Finally, here’s a picture of Rick Claxton’s dog Mike, a younger brother of Jack’s,  pointing a turkey in his yard in southern New Hampshire this morning.  The turkey hunters are definitely winning as the state fish and game dept. here in New Hampshire had an aggressive stocking program for turkeys a number of years ago.  I keep hoping for a good old fashion winter with 6 or 8 feet of snow and two weeks of temperature below zero to wipe them out up here, but global warming seems to have turned the North Country into turkey habitat.

Sunday, April 29, 2012

Autumn Moon Wins Number Six

6X Champion Autumn Moon
According to a text message I got from Jack Harang this afternoon, Autumn Moon (Littermate to Wild Apple Jack) won his sixth championship today when he bested a field of 45 dogs at the US Complete Great Lakes Regional Championship.  This is his second win at this event.  His other titles include the 2008 Grand National Grouse Championship, The 2011 Lakes States Championship, 2010 New York State Grouse Championship, and the 2009 Michigan Woodcock Championship.  One of the great attributes of our dogs appears to be their competitive longevity.  Autumn Moon and Wild Apple Jack are now eight and they have both won a championship this spring.  Many dogs get hot for a year or two but few have the durability to stay at the top of their game as long as these two.

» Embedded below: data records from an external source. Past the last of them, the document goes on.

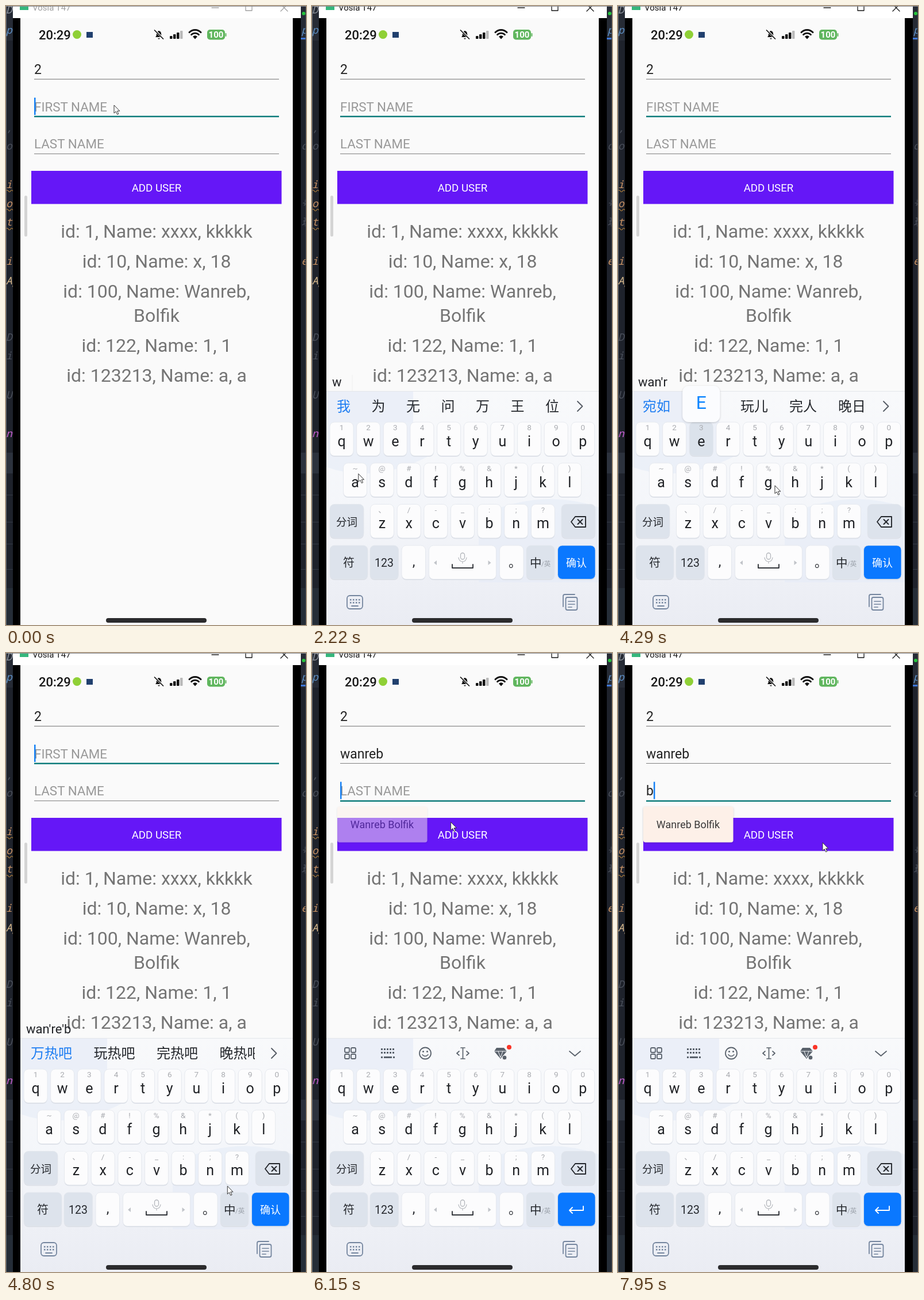
Recreate the animation shown at these times as an HTML page. Size 522 by 1074 pixels, loop 8000 ms.

```html
<!DOCTYPE html>
<html lang="en">
<head>
<meta charset="utf-8">
<title>Add user form</title>
<style>
html, body { margin: 0; width: 100%; height: 100%; overflow: hidden; background: #1e222b; }
svg { display: block; width: 100vw; height: 100vh; }
text { font-family: Roboto, "Noto Sans CJK SC", "Noto Sans CJK", sans-serif; white-space: pre; }
.code { font: italic 18px "Noto Sans Mono", monospace; }
.mid { text-anchor: middle; }
.line { fill: none; stroke-linecap: round; stroke-linejoin: round; }
</style>
</head>
<body>
<svg id="stage" viewBox="0 0 522 1074" xmlns="http://www.w3.org/2000/svg"></svg>
<script>
const LOOP = 8000;
const FIRST = 'Wanreb', LAST = 'Bolfik';

// ---------- drawing helpers ----------
const rect = (x, y, w, h, fill, more = '') =>
  `<rect x="${x}" y="${y}" width="${w}" height="${h}" fill="${fill}" ${more}/>`;
const text = (x, y, size, fill, str, more = '') =>
  `<text x="${x}" y="${y}" font-size="${size}" fill="${fill}" ${more}>${str}</text>`;
const mid = (x, y, size, fill, str, more = '') => text(x, y, size, fill, str, `class="mid" ${more}`);
const path = (d, stroke, w, more = '') =>
  `<path class="line" d="${d}" stroke="${stroke}" stroke-width="${w}" ${more}/>`;
const shape = (d, fill, more = '') => `<path d="${d}" fill="${fill}" ${more}/>`;
const dot = (x, y, r, fill, more = '') => `<circle cx="${x}" cy="${y}" r="${r}" fill="${fill}" ${more}/>`;
const group = (id, body, more = '') => `<g id="${id}" ${more}>${body}</g>`;

// ---------- editor behind the phone window ----------
function editor() {
  const gray = '#4b505b', orange = '#c99264';
  const left = [[13, 'D', '#8d939d'], [48, 'p', '#5d8fc4'], [218, ',', gray], [249, 'oi', gray],
    [316, 'ie', orange], [349, 'or', orange], [381, 'ts', orange], [449, 'ie', orange], [483, 'Ap', '#d7b98c'],
    [581, 'D', gray], [613, 'i)', gray], [681, 'Us', gray], [748, 'n', '#c65fd0']];
  const right = [[48, 'p', '#5d8fc4'], [249, 'oi', gray], [349, '号', gray], [381, '理', gray], [449, 'en', orange]];
  const wave = y => path(`M0 ${y}q2-3 4 0t4 0 4 0`, '#c08a3e', 1.2);
  return rect(0, 0, 522, 1074, '#1e222b') + rect(0, 0, 522, 60, '#262b35') +
    rect(0, 775, 522, 36, '#2c323d') + rect(0, 1010, 522, 64, '#252d37') +
    [848, 895, 933, 977].map(y => rect(0, y, 522, 1, '#343a45')).join('') +
    left.map(([y, s, c]) => text(0, y, 18, c, s, 'class="code"')).join('') +
    right.map(([y, s, c]) => text(514, y, 18, c, s, 'class="code"')).join('') +
    [321, 354, 387].map(wave).join('') +
    rect(513, 55, 9, 3, '#3f78d8') + dot(518, 13, 3, '#25c43c') +
    rect(0, 0, 1, 1074, '#666b73') + rect(521, 0, 1, 1074, '#3a3f48');
}

function titleBar() {
  return rect(12, 0, 501, 21, '#fff') + rect(24, 0, 15, 7, '#35b77c') +
    group('title', text(46, 7.5, 15, 'currentColor', 'Vosla T47') +
      path('M358 3h12M417 0v8h11V0M478 9l12-12M490 9l-12-12', 'currentColor', 1.3)) +
    rect(0, 0, 522, 1, '#8a8d92');
}

// ---------- phone screen ----------
function statusBar() {
  const bars = [5, 8, 11, 14].map((h, i) =>
    rect(285 + i * 6, 57 - h, 4.5, h, i < 3 ? '#111' : '#b9b9b9', 'rx="1"')).join('');
  const arc = (r, w) => path(`M${329 - r * .72} ${57 - r * .8}a${r} ${r} 0 0 1 ${r * 1.44} 0`, '#111', w);
  return text(57, 57.5, 22, '#161616', '20:29', 'font-weight="500"') +
    dot(123.5, 49.5, 7.5, '#8fd036') + rect(140, 45, 11, 10, '#21406e') +
    shape('M260 54q2-2 2-6 0-4 4-5 4 1 4 5 0 4 2 6zM264 56h4q-2 3-4 0z', '#111') +
    path('M259 42l15 15', '#fafafa', 3.4) + path('M258.500 42l15 15', '#111', 1.7) +
    bars + arc(14, 2.8) + arc(9, 2.8) + shape('M325 53q4-3.500 8 0l-4 4.500z', '#111') +
    rect(350, 41, 31, 17.500, '#60b65e', 'rx="5"') + rect(381.500, 47, 2, 6, '#60b65e', 'rx="1"') +
    mid(365.500, 55, 15, '#fff', '100', 'font-weight="700"');
}

function form() {
  const rows = [[402, 'id: 1, Name: xxxx, kkkkk'], [454, 'id: 10, Name: x, 18'],
    [506, `id: 100, Name: ${FIRST},`], [548, LAST], [600, 'id: 122, Name: 1, 1'], [652, 'id: 123213, Name: a, a']];
  return text(49, 118, 23, '#222', '2') + rect(49, 126.500, 426, 1, '#6e6e6e') +
    text(49, 182.500, 22.4, '#999', '', 'id="first"') + rect(49, 191, 426, 1, '#777', 'id="line1"') +
    text(49, 247, 22.4, '#999', '', 'id="last"') + rect(49, 256, 426, 1, '#888', 'id="line2"') +
    rect(49, 159, 2.500, 30, '#1480f5', 'id="caret"') +
    rect(44, 286, 435.500, 57.500, '#6517f7') + mid(262, 321.500, 18.700, '#fff', 'ADD USER') +
    rows.map(([y, s]) => mid(262, y, 32, '#757575', s)).join('') +
    rect(32, 329, 5, 71, '#d4d4d4', 'rx="2.500"') +
    group('fill', rect(44, 202, 156.500, 62, '#fdf0e8', 'rx="4" filter="url(#soft)"') +
      mid(122, 239, 18, '#3a3a3a', `${FIRST} ${LAST}`));
}

// ---------- keyboard ----------
const PITCH = 46.65;
const ROWS = [
  { x: 51.5, y: 722, keys: 'qwertyuiop', hints: '1234567890' },
  { x: 75, y: 793, keys: 'asdfghjkl', hints: '~@#!%&*()' },
  { x: 122, y: 864.5, keys: 'zxcvbnm', hints: '、/-_:;?' }
];
const keyAt = {};
ROWS.forEach(r => [...r.keys].forEach((k, i) => keyAt[k] = { x: r.x + i * PITCH, y: r.y }));

const cap = (x, y, w, fill, more = '') =>
  rect(x, y + 1, w, 59, '#d9dde5', 'rx="8"') +
  rect(x, y, w, 58.5, fill, `rx="8" stroke="#e3e6ec" stroke-width=".8" ${more}`);

function letters() {
  return ROWS.map(r => [...r.keys].map((k, i) => {
    const x = r.x + i * PITCH;
    return cap(x - 20.5, r.y, 41, '#fcfcfd', `id="key-${k}"`) +
      mid(x, r.y + 14, 13.5, '#a9abb0', r.hints[i].replace('&', '&amp;')) +
      mid(x, r.y + 41.5, 25, '#202226', k);
  }).join('')).join('');
}

function toolbar() {
  const c = '#5a626c';
  const squares = [[57, 685], [68, 685], [57, 696], [68, 696]].map(([x, y]) =>
    rect(x, y, 8, 8, 'none', `rx="2" stroke="${c}" stroke-width="1.800"`)).join('');
  let dots = rect(125, 700, 14, 3, c);
  for (let i = 0; i < 10; i++) dots += rect(120 + i % 5 * 5, 686 + (i > 4) * 6, 3, 3, c);
  dots += rect(120, 700, 3, 3, c) + rect(141, 700, 3, 3, c);
  return squares + dots +
    dot(197, 694.5, 10, 'none', `stroke="${c}" stroke-width="1.800"`) +
    dot(193.5, 691.5, 1.5, c) + dot(200.5, 691.5, 1.5, c) + path('M192 697q5 5 10 0', c, 1.7) +
    path('M259 685h7M259 704h7M262.500 685v19M256 691l-4 3.500 4 3.500M269 691l4 3.500-4 3.500', c, 1.7) +
    shape('M321 685h13l5 6-11 13-11-13z', c) + path('M317 691h22M324 691l4 11 4-11', '#f2f4f8', 1) +
    dot(335, 702, 4, c, 'stroke="#f5f6f9"') + dot(343, 684, 4, '#fa3427') +
    path('M448 691l9.500 8 9.500-8', c, 1.8);
}

function bottomRow() {
  const dim = '#dde3ec', ink = '#25282d';
  return cap(31, 864.5, 59, dim) + mid(60.5, 902, 18.5, ink, '分词') +
    cap(434, 864.5, 59, dim) + path('M458 886h18v18h-18l-7-9zM462.500 891l8 8M470.500 891l-8 8', ink, 1.9) +
    cap(31, 936, 66, dim) + mid(64, 973, 20, ink, '符') +
    cap(101, 936, 49.5, dim) + mid(125.5, 973, 19.5, ink, '123') +
    cap(156, 936, 41.5, '#fcfcfd') + mid(177, 972, 24, ink, ',') +
    cap(203.5, 936, 117, '#fcfcfd') +
    rect(258.500, 949, 7, 11, 'none', 'rx="3.500" stroke="#b4b7bc" stroke-width="1.300"') +
    path('M255 957q1 7 7 7t7-7M262 964v3', '#b4b7bc', 1.2) +
    path('M244 969v6h36v-6', '#33363b', 1.9) +
    shape('M217 962v8l-5-4zM306.500 962v8l5-4z', '#c1c4c9') +
    cap(326.5, 936, 41.5, '#fcfcfd') + text(342, 973, 22, ink, '。') +
    cap(373, 936, 49, dim) + text(379, 974, 20.5, ink, '中') + text(399, 972, 11.5, '#9ba1aa', '/英') +
    cap(427.5, 936, 65.5, '#0a78ff') + shape('M427.500 985L493 938v50q0 6-8 6.500h-50q-7 0-7.500-7z', '#077', 'opacity="0"') +
    path('M472 960v7h-24M453 962l-5 5 5 5', '#fff', 1.9, 'id="enter"') +
    mid(460, 973, 18, '#fff', '确认', 'id="confirm"');
}

function footer() {
  const c = '#75869f';
  let body = rect(61, 1023, 27, 23, 'none', `rx="5" stroke="${c}" stroke-width="1.800"`);
  for (let i = 0; i < 8; i++) body += rect(66 + i % 4 * 5, 1029 + (i > 3) * 5, 2.5, 2.5, c);
  return body + path('M69 1041h11', c, 1.8) +
    path('M437 1042V1024q0-3 3-3h17', c, 1.8) +
    rect(441.500, 1026, 20, 22, 'none', `rx="3" stroke="${c}" stroke-width="1.800"`) +
    path('M446 1033h11M446 1038h11M446 1043h6', c, 1.7);
}

function keyboard() {
  return rect(25, 668, 474, 406, 'url(#board)') + rect(25, 668, 474, 1, '#e4e6ea') +
    rect(25, 669, 151, 53, '#ebeff8') +
    shape('M25 800Q110 830 205 780V722H25zM290 885Q400 835 499 870V1000H290z', '#e6edf8', 'opacity=".65"') +
    group('tools', toolbar()) +
    group('picks', '', 'clip-path="url(#strip)"') +
    path('M462 686l8.500 8.500-8.500 8.500', '#555b64', 1.8, 'id="more"') +
    letters() + bottomRow() + footer() +
    group('compose', rect(25, 638, 50, 30, '#fafafa', 'id="composeBox"') +
      rect(75, 640, 1, 28, '#eee', 'id="composeEdge"') + text(35, 660, 22, '#202226', '', 'id="composeText"')) +
    group('bubble', rect(-32.5, -63, 65, 63, '#fbfcfe', 'rx="11" filter="url(#soft)"') +
      mid(0, -23, 32, '#0a84ff', '', 'id="bubbleText"'));
}

document.getElementById('stage').innerHTML = `<defs>
  <linearGradient id="board" x1="0" y1="0" x2="0" y2="1">
    <stop offset="0" stop-color="#f8f9fb"/><stop offset=".5" stop-color="#f4f6fa"/><stop offset="1" stop-color="#eaecf3"/>
  </linearGradient>
  <filter id="soft" x="-20%" y="-20%" width="140%" height="150%">
    <feDropShadow dx="0" dy="1" stdDeviation="1.500" flood-color="#333" flood-opacity=".25"/>
  </filter>
  <clipPath id="strip"><rect x="25" y="669" width="408" height="52"/></clipPath>
  <clipPath id="screen"><rect x="25" y="21" width="474" height="1053"/></clipPath>
</defs>` + editor() + titleBar() + rect(12, 21, 501, 1053, '#000') +
  `<g clip-path="url(#screen)">${rect(25, 21, 474, 1053, '#fafafa')}${statusBar()}${form()}${group('board-all', keyboard())}
  ${rect(174, 1062, 175, 8, '#2b2b2d', 'rx="4"')}</g>` +
  group('mouse', shape('M0 0V14L3.200 11 5.600 16.200 7.800 15.200 5.500 10.200H9.800z', '#fff', 'stroke="#333" stroke-width="1"'));

const el = {};
document.querySelectorAll('#stage [id]').forEach(n => el[n.id] = n);

// ---------- timing ----------
// The screen refreshes in bursts: [start, end, steps].
const BURSTS = [[0, 0, 1], [120, 270, 2], [660, 1620, 8], [1770, 2760, 8], [2880, 3840, 8],
  [3990, 4920, 8], [5070, 6000, 8], [6150, 7080, 8], [7200, 7950, 7]];
const TICKS = BURSTS.flatMap(([a, b, n]) =>
  Array.from({ length: n }, (_, i) => a + (n > 1 ? i * (b - a) / (n - 1) : 0)));
const snap = t => TICKS.reduce((best, k) => k <= t + 20 ? k : best, 0);

const MOUSE = [[0, 188, 172], [800, 188, 172], [1208, 191, 369], [1700, 99, 752], [1900, 99, 752],
  [2300, 77, 824], [2500, 77, 824], [3017, 360, 881], [3250, 356, 888], [3540, 193, 752], [3700, 193, 752],
  [4000, 147, 752], [4123, 147, 752], [4256, 273, 832], [4500, 308, 888], [4650, 308, 888],
  [4920, 459, 960], [5070, 459, 960], [5336, 242, 370], [5680, 236, 236], [6000, 236, 236],
  [6815, 299, 880], [6947, 301, 904], [7150, 303, 902], [7450, 459, 960], [7575, 459, 960], [7950, 356, 329]];

const HOLD = 260;
const WORDS = [
  { end: 5060, keys: [
    [1760, 'w', 'w', '我 为 无 问 万 王 位'],
    [2340, 'a', 'wa', '挖 娃 哇 瓦 袜 蛙 洼'],
    [3140, 'n', 'wan', '万 玩 完 晚 碗 弯 湾'],
    [3540, 'r', "wan'r", '宛如 万人 玩儿 完人 晚日'],
    [4110, 'e', "wan're", '万热 玩热 完热 晚热 弯热'],
    [4500, 'b', "wan're'b", '万热吧 玩热吧 完热吧 晚热吧']] },
  { end: 7570, keys: [[7070, 'b', 'b', '不 把 被 吧 本 别 比']] }
];
const COMMIT1 = WORDS[0].end, COMMIT2 = WORDS[1].end, FOCUS2 = 5860;

const clamp = v => Math.min(1, Math.max(0, v));
const ease = p => p * p * (3 - 2 * p);
const show = (node, on) => node.setAttribute('visibility', on ? 'visible' : 'hidden');
const set = (node, attrs) => Object.entries(attrs).forEach(([k, v]) => node.setAttribute(k, v));

function mouseAt(t) {
  const i = Math.max(0, MOUSE.findLastIndex(p => p[0] <= t));
  const a = MOUSE[i], b = MOUSE[i + 1] || a;
  const p = b === a ? 0 : ease((t - a[0]) / (b[0] - a[0]));
  return [a[1] + (b[1] - a[1]) * p, a[2] + (b[2] - a[2]) * p];
}

function drawField(node, line, value, hint, focused, y) {
  node.textContent = value || hint;
  set(node, { fill: value ? '#222' : '#999', 'font-size': value ? 23 : 22.4 });
  set(line, focused ? { y: y - .5, height: 2.5, fill: '#0f7d7c' } : { y, height: 1, fill: '#808080' });
}

function drawFields(t) {
  const second = t >= FOCUS2;
  const name = t >= COMMIT1 ? FIRST.toLowerCase() : '';
  const last = t >= COMMIT2 ? 'b' : '';
  drawField(el.first, el.line1, name, 'FIRST NAME', !second, 191);
  drawField(el.last, el.line2, last, 'LAST NAME', second, 256);

  const base = [COMMIT2, FOCUS2, COMMIT1].find(b => t >= b) || 620;
  const field = second ? el.last : el.first;
  const typed = second ? last : name;
  set(el.caret, { x: 49 + (typed ? field.getComputedTextLength() : 0), y: second ? 223.5 : 159 });
  show(el.caret, (t - base + 1000) % 1000 < 500);

  const fade = second ? clamp((t - 6000) / 310) : clamp((t - 5070) / 310);
  set(el.fill, { opacity: fade, transform: `translate(0 ${second ? 64.5 : 0})` });
}

let lastPicks = null;
function drawKeys(t) {
  const word = WORDS.find(w => t < w.end && t >= w.keys[0][0]);
  const press = word && word.keys.find(([at]) => t >= at && t < at + HOLD);
  const step = word && word.keys.findLast(([at]) => t >= at + HOLD);

  Object.keys(keyAt).forEach(k => el['key-' + k].setAttribute('fill', press && press[1] === k ? '#dbe2eb' : '#fcfcfd'));
  show(el.bubble, press);
  if (press) {
    const { x, y } = keyAt[press[1]];
    set(el.bubble, { transform: `translate(${x} ${y})` });
    el.bubbleText.textContent = press[1].toUpperCase();
  }

  show(el.tools, !step);
  show(el.enter, !step);
  [el.confirm, el.more, el.picks, el.compose].forEach(n => show(n, step));
  const picks = step ? step[3] : '';
  if (picks !== lastPicks) {
    lastPicks = picks;
    const list = picks.split(' ');
    const gap = list[0].length * 24.5 + 36;
    el.picks.innerHTML = list.map((s, i) =>
      text(43 + i * gap, 703, 24, i ? '#24272c' : '#1d7df2', s)).join('');
  }
  if (step) {
    el.composeText.textContent = step[2];
    const w = el.composeText.getComputedTextLength() + 28;
    set(el.composeBox, { width: Math.min(w, 78) });
    set(el.composeEdge, { x: 25 + w });
    show(el.composeEdge, w < 78);
  } else show(el.composeEdge, false);
}

function draw(time) {
  const t = snap(time);
  el.title.style.color = t < 660 ? '#a0a0a0' : '#161616';
  const rise = ease(clamp((t - 700) / 380));
  set(el['board-all'], { transform: `translate(0 ${(1 - rise) * 406})` });
  show(el['board-all'], rise > 0);
  drawFields(t);
  drawKeys(t);
  // Nothing of the keyboard may stay visible before it rises.
  el['board-all'].style.display = rise > 0 ? '' : 'none';
  const [x, y] = mouseAt(t);
  set(el.mouse, { transform: `translate(${x} ${y})` });
}

const start = performance.now();
function tick() {
  draw((performance.now() - start) % LOOP);
  requestAnimationFrame(tick);
}
tick();
</script>
</body>
</html>
```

Another Day At the Office

Tony and I traveled over to the Mid Coast Maine field Trial yesterday and it turned out to be a good trip for most of the dogs.  Frankie, Trash, and LJ (in that order) won the puppy stake.  And then Frankie came back a couple hours later and won the derby with a woodcock find (probably the same one from the puppy as mentioned below).  Second in the derby went to Brian Breveleri with Gabe and 3rd went to Jazzy with John Adsit.  Not bad for only his second trip to a field trial.  Joe Dahl and Jeff Mahaney judged the puppy stake and Joe told us afterwards that Little Thuddy  and then Abbie were the next two pups.  LJ started a little slow (for him) and wasn't able to beat out Tony's two shags.  And Little Thuddy spent a little too much time running the mowed lanes and not attacking the cover as much as the three above him.

LJ was in the first brace and had a really nice find on a woodcock where we could see standing on an edge from about 100 yards away.  As we got to him, Trash who was braced with him came in and backed then the bird flew and so did the pups.  Shortly there after Trash found the same bird for her own find.

I missed Frankie's run in the puppy as I had to go run Jack.  The wind was blowing hard all day and it was almost impossible to hear the bells beyond 75 yards and Jack is usually well beyond that.  He did have a woodcock find but it was after time and I had to use the Garmin to find him.  Later in the day the wind subsided a bit and Chris Mathan had an afternoon she will long remember.  In the 7th brace Kit had a grouse and woodcock find to be the first dog of the day to finish with clean bird work and then she followed it up with a grouse find for Rita in 8th brace.  Those two performances held up and she took first with Kit and second with Rita.  Great work in a 21 dog wild bird stake that included a lot of really good dogs.

Except for the wind the weather was great.  They have a gun dog stake to run Sunday morning and another shooting dog stake to follow.  They have a great group of people, nice grounds, and put on a quality trial.  Word is the Joe McCarl and Steve Groy are coming up from Pennsylvania to judge the Championship on these grounds the last weekend in September.  Considering the bird that were moved and the grouse we herard drumming late in the day it should be a good trial to mark on your calendar.

The Big Thudd took a lot of pictures hopefully he'll share them when he gets back to "work" tomorrow.  Chris was also taking pictures and I'm sure she'll post them as well.